Preparing for Bariatric Surgery

It was in my Facebook newsfeed one day where I came across a photo of a pair of feet standing on a scale. It read 393.6 pounds. Sometimes social media users will post such images as a public wakeup call to switch to a healthier lifestyle. For Peter Johnson of Makakilo, the wakeup call had already been made. Conversely, the photograph he publicly shared was to celebrate. He weighed under 400 pounds and was now light enough to use a bathroom scale again. Think about that. Imagine not being able to walk over to your bathroom in the morning to weigh yourself. Having to spend extra money on a bariatric scale or only weighing yourself at the doctor’s office. I eagerly congratulated my former classmate with an iconic “thumbs up.”

Johnson’s weight had crept up to 434 pounds after a knee surgery. After frustrations in finding clothes in his size, especially pants, he sat down with his doctor and explored the option of bariatric surgery. The procedure causes weight loss by restricting the amount of food the stomach can hold or by making it harder to absorb nutrients. The weight loss was a result of visits with his dietician from the Pali Momi Bariatrics Program. Visiting the specialist was just one of the preparations  the 38-year old took once enrolling in the program.

With just a few weeks to go before undergoing gastric sleeve surgery, Johnson sat down with me to catch up on old high school memories (Go Pearl City Chargers!) and to talk about preparing for the procedure and recovery process.

Since his original Facebook post in March 2015, Johnson has continued to see lower numbers on his scale, currently weighing in at 381 pounds. He has included physical activity into his health regimen, regularly doing strength training and cardio exercises at his local gym.

If a person didn’t know any better, it would be easy to ask, “Hey, if you’ve made this much progress with healthy eating and exercise, why not continue on this path and skip the surgery altogether?” Johnson explained that there’s more to the process. As part of the program checklist, he tested positive for sleep apnea which qualifies him for the bariatric procedure. It’s a common disorder in which you have one or more pauses in breathing or shallow breaths while sleeping. If untreated, it can increase the risk of high blood pressure, heart attack, stroke, obesity and diabetes. He also pointed out the surgery is not “an easy way out.” The effects of the procedure create a lifestyle change – for the most part, eating smaller portions.

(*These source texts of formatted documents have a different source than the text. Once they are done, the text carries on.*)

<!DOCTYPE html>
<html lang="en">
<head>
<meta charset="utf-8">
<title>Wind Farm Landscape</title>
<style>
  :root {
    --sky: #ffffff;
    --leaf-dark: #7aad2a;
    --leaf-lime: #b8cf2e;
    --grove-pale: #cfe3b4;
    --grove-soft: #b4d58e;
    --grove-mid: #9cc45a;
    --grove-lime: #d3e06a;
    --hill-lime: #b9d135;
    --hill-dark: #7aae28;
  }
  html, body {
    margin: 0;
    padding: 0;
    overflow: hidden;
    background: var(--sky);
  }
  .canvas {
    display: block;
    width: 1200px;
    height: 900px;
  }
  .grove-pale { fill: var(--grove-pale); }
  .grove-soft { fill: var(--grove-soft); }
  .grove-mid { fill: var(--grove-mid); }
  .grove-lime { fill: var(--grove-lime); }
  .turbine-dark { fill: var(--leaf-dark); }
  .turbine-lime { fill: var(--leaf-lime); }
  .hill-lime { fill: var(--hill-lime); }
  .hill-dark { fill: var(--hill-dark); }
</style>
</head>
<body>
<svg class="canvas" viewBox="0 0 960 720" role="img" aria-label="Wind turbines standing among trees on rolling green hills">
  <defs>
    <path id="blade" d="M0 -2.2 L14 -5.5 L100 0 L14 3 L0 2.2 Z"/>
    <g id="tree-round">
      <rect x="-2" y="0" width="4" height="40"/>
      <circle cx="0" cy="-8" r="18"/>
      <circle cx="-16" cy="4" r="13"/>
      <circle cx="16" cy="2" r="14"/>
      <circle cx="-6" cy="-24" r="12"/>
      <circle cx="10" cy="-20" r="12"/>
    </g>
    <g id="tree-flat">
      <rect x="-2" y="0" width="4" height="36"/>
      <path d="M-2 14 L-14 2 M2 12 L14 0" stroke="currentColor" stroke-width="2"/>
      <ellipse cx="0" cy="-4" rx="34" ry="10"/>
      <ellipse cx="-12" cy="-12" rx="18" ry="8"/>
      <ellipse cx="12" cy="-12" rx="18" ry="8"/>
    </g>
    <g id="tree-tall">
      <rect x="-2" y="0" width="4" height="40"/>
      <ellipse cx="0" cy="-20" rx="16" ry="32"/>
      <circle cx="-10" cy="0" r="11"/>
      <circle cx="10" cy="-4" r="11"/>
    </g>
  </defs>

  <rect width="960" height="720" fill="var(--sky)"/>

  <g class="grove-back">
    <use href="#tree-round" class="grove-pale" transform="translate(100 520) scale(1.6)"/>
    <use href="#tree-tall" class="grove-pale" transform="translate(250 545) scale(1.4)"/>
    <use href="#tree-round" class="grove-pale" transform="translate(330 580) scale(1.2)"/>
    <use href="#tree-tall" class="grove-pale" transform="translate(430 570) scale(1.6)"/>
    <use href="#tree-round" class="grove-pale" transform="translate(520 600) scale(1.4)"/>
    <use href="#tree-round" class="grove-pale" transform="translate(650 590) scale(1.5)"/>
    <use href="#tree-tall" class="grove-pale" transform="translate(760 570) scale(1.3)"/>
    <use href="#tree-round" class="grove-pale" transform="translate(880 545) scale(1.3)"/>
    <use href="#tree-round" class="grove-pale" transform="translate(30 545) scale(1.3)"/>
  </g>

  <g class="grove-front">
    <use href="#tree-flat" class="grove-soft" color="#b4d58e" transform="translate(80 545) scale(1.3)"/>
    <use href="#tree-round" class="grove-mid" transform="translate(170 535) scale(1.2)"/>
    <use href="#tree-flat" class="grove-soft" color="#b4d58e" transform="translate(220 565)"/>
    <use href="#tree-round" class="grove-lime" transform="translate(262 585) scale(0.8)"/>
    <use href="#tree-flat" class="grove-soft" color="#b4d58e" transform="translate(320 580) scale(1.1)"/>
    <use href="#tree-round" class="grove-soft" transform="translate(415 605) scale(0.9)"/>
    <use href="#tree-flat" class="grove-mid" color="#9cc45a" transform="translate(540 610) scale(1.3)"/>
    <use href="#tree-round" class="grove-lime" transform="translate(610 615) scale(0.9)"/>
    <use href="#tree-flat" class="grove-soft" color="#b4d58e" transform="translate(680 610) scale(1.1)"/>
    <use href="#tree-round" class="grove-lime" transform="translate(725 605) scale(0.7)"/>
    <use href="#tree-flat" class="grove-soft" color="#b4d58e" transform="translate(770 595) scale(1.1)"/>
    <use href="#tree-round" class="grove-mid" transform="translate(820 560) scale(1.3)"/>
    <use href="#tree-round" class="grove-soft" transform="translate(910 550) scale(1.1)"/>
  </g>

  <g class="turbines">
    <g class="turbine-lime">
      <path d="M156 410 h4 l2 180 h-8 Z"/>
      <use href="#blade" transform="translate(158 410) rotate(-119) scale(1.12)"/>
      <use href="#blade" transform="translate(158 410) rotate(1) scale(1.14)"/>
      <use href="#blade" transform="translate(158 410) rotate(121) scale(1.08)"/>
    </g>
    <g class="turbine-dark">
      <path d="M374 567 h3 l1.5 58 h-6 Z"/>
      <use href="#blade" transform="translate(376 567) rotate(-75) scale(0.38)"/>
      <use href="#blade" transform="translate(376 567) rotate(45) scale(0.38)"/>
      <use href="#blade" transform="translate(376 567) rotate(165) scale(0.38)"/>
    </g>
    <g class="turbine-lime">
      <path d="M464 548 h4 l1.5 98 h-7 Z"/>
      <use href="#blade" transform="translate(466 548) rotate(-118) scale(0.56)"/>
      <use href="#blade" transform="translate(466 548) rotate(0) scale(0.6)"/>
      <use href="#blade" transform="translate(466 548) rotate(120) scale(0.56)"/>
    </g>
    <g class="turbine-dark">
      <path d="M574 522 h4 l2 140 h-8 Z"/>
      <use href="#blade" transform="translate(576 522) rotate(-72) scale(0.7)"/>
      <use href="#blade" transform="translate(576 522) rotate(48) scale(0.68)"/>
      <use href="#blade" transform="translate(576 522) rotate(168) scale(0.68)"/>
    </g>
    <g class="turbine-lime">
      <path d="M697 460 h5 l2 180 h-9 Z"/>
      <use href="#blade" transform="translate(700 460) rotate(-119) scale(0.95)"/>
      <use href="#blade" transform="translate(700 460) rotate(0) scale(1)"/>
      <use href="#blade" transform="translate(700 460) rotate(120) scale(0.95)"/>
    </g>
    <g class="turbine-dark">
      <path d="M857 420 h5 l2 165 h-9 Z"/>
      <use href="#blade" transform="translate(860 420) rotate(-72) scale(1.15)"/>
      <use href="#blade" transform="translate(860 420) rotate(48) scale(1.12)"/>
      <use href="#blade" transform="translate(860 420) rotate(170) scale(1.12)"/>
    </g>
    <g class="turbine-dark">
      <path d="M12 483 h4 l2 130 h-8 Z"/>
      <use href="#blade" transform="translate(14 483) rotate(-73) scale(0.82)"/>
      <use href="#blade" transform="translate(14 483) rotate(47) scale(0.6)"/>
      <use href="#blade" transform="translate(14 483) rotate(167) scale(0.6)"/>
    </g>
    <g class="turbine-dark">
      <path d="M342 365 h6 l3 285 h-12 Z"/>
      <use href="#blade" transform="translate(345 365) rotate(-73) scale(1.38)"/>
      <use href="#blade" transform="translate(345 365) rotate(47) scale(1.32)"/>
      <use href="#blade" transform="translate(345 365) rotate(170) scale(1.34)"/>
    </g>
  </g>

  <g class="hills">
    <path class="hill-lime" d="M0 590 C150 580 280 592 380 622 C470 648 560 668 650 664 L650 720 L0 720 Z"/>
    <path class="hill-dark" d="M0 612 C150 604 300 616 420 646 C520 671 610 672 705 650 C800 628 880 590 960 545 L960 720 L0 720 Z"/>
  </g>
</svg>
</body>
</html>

A week before the surgery, Johnson will be going on a meal replacement diet, consisting of two shakes and one sensible meal. In recovery, he will be eating pureed meals or as Johnson described “basically baby food.” As he works his way up to solid foods, he will also be getting used to the lifelong habit of taking multivitamins which is required since some vitamins and minerals will be left out from such small meals.

The majority of the weight loss is expected to happen within the first six months after the surgery and the remainder will hopefully take place within the following year. After the year and a half window, Johnson has been told that his body will adapt to the resized stomach and it may become more difficult to lose weight. His target post procedure weight is 260 pounds.

Celebrity DJ/Entertainer Kutmaster Spaz  underwent gastric bypass surgery in 2009 and lost 137 pounds. I asked if he had any advice for Johnson:

Having gone through gastric bypass surgery myself, I know how scary and on edge you may feel. But please know it is one of the best decisions I have ever made. Your family will thank you for making this health-changing decision. I am able to do things I thought I could never do again like putting on my own shoes, running up a flight of stairs and stand up for more than an hour without having back or joint pain. Take it day by day, follow your meal plan and take your vitamins, and you will do amazing!

When asked about what he looks forward to doing after the surgery, Johnson simply replied, “flying coach.” He explained that he normally has to purchase two seats when flying.

If you would like to know more about bariatric surgery, visit the National Institute of Diabetes and Digestive and Kidney Diseases online. Also speak to your physician and health plan provider.